You’re listening to Direct Colors Podcast Episode 14 – Care and Maintenance for Concrete Countertop Sealers. If this is your first time listening, then thanks for joining us. Our customers often ask us how they can best take care of their concrete countertop sealers and keep them looking great. We’ve given some thought to this question and here to tell us more is Direct Colors General Manager, Shawna Turner.
Amie Nolen: I’m Amie Nolen and today we’re talking with Direct Colors General Manager, Shawna Turner about caring for and maintaining concrete countertop sealers. Welcome Shawna.
Shawna Turner: Thank you.
So what’s the most common damage to countertop sealers after application?
ST: It has to be placing hot pans either directly out of the oven or off the stove onto the countertop surface, Amie. Excessive heat can do some serious damage to a countertop. While we always recommend exercising a reasonable caution while using sealed countertops, placing hot pans straight out of the oven directly on the surface is an absolute no go. We received photos from a customer as few years ago of epoxy sealer damage and it was major.

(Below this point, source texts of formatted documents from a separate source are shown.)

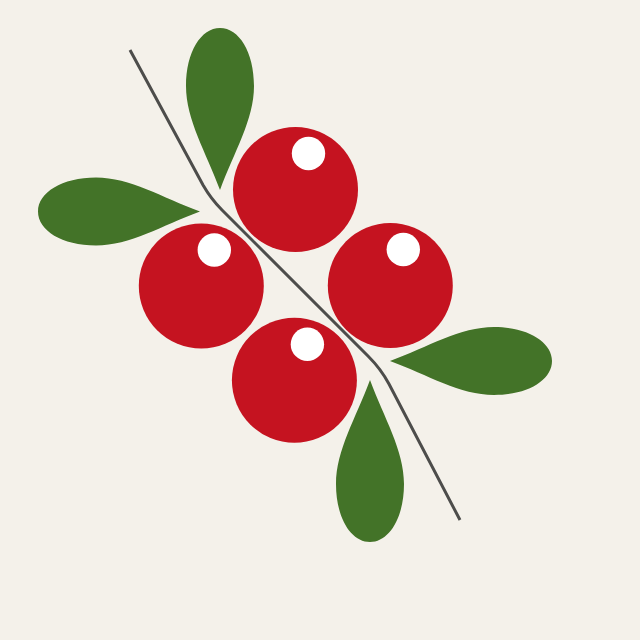
<!DOCTYPE html>
<html lang="en">
<head>
<meta charset="utf-8">
<title>Berry sprig</title>
<style>
  :root {
    --paper: #f4f1ea;
    --leaf: #437328;
    --berry: #c51320;
    --shine: #ffffff;
    --stem: #4d4d4b;
  }
  html, body { margin: 0; background: var(--paper); overflow: hidden; }
  .sprig { display: block; width: 640px; height: 640px; background: var(--paper); }
  .leaves { fill: var(--leaf); }
  .stem { fill: none; stroke: var(--stem); stroke-width: 3; }
  .berry-body { fill: var(--berry); }
  .berry-shine { fill: var(--shine); }
</style>
</head>
<body>
<svg class="sprig" viewBox="0 0 640 640" role="img" aria-label="Sprig with four red berries and four green leaves">
  <defs>
    <path id="leaf" d="M0 0C-14 -38 -34 -70 -34 -104C-34 -138 -19 -162 0 -162S34 -138 34 -104C34 -70 14 -38 0 0Z"/>
    <g id="berry">
      <circle class="berry-body" r="62.5"/>
      <circle class="berry-shine" cx="13" cy="-36" r="16.7"/>
    </g>
  </defs>
  <g class="leaves">
    <use href="#leaf" transform="translate(220 190)"/>
    <use href="#leaf" transform="translate(200 211.5) rotate(-90)"/>
    <use href="#leaf" transform="translate(390 361) rotate(90)"/>
    <use href="#leaf" transform="translate(370 380) rotate(180)"/>
  </g>
  <g class="berries">
    <use href="#berry" x="295.5" y="189.5"/>
    <use href="#berry" x="201.3" y="286"/>
    <use href="#berry" x="390.3" y="285.5"/>
    <use href="#berry" x="294.4" y="380.3"/>
  </g>
  <path class="stem" d="M130 50L203 185Q211 199 222 210L368 356Q381 369 389 384L460 520"/>
</svg>
</body>
</html>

In this case, the countertop was sealed using our 100% epoxy and 500 polyurethane sealers for an outdoor kitchen next to a pizza oven. In the first place, epoxy coatings should not be used outside because they will yellow with extended exposure to sunlight and they typically do not handle extremely cold temperatures well. Secondly and most importantly, the customer removed his steaming hot pizza pie pans from the oven and slid them across the countertop surface. Eventually the coating melted and the damage in the photos occurred. The solution was to strip off the sealer, re-seal and never put hot metal pans on the countertop again.
Wow. I hope that’s not a common occurrence. How do you know what the best sealer is for your particular project?
ST: I think where a countertop will be located and how it will be used is most important in making a decision. Outdoor kitchen countertops need durable, chemically resistant surfaces so I generally recommend the 500 Solvent Based Polyurethane. Indoor countertops, especially in the kitchen, should probably be sealed using a water-based polyurethane unless the home is under construction. Water based products have very little odor and that’s a big issue if you’re living in a home or are applying the product in confined spaces such as a bathroom.
What about people who want to use an epoxy or metallic epoxy? Where could that sealer be used?
ST: Epoxy sealer offers a deep, glossy finish for indoor countertops. If you’re looking for that, you won’t be happy with anything else. As long as the epoxy coating with or without metallic pigment, isn’t in a full sun location in the home, there’s nothing wrong with applying an epoxy finish on a kitchen or bathroom top. I would suggest top coating it with a solvent based polyurethane if possible. Polyurethanes are a more durable coating overall.
Any other recommendations for keeping your countertops looking their best longer?
ST: Absolutely. We put together a little checklist for what not to do with your countertop that I think is super helpful to keep in mind. First, is to never place oven or stove hot pans directly on the countertop surface. Potholders will prevent damage from occurring in most cases. I’m sure this will come as no surprise given my earlier remarks. Second, avoid dropping objects from a great height on to the countertop surface. Dropping items can cause chipping or cracking if the object is heavy or sharp. I realize people don’t often do this on purpose but regardless, it will damage the finish. Third, don’t use harsh cleaning chemicals. Strong chemicals can cause sealer discoloration and flaking. A mild dish washing soap will most always do a more than adequate job cleaning countertops. The temptation is to use anti-bacterial cleaners and the like in the kitchen but they’re often unnecessary and will cause permanent damage to the countertop. Finally, use a cutting board not your countertop. For best results, cut nothing on the surface of your countertop. Sound, practical advice for sure. At the end of day, wear and tear for a sealer over time is normal. Nothing lasts forever but careful use of a polyurethane sealed countertop will yield 5-7 years of use before it would be ready for a scuff, clean and re-coating.
AN: Thanks for the sage words of wisdom on how to get the most out your concrete countertop sealers. For more information on how to prevent damage to countertop sealer, visit our decorative concrete design blog. If you have questions, call one of our expert technicians at 877-255-2656 and we’ll help you select the best products and technique for your needs. If you prefer email, send in a free online design consultation and we’ll get back to you within 24-48 hours.
Direct Colors DIY Home Improvement podcasts are produced twice monthly for your enjoyment and show notes can be found at directcolors.com/listen. Feel free to add the podcast to your favorite RSS feed. You can also follow us on Twitter, Facebook, Google+ , YouTube and Instagram. Thanks again for joining us!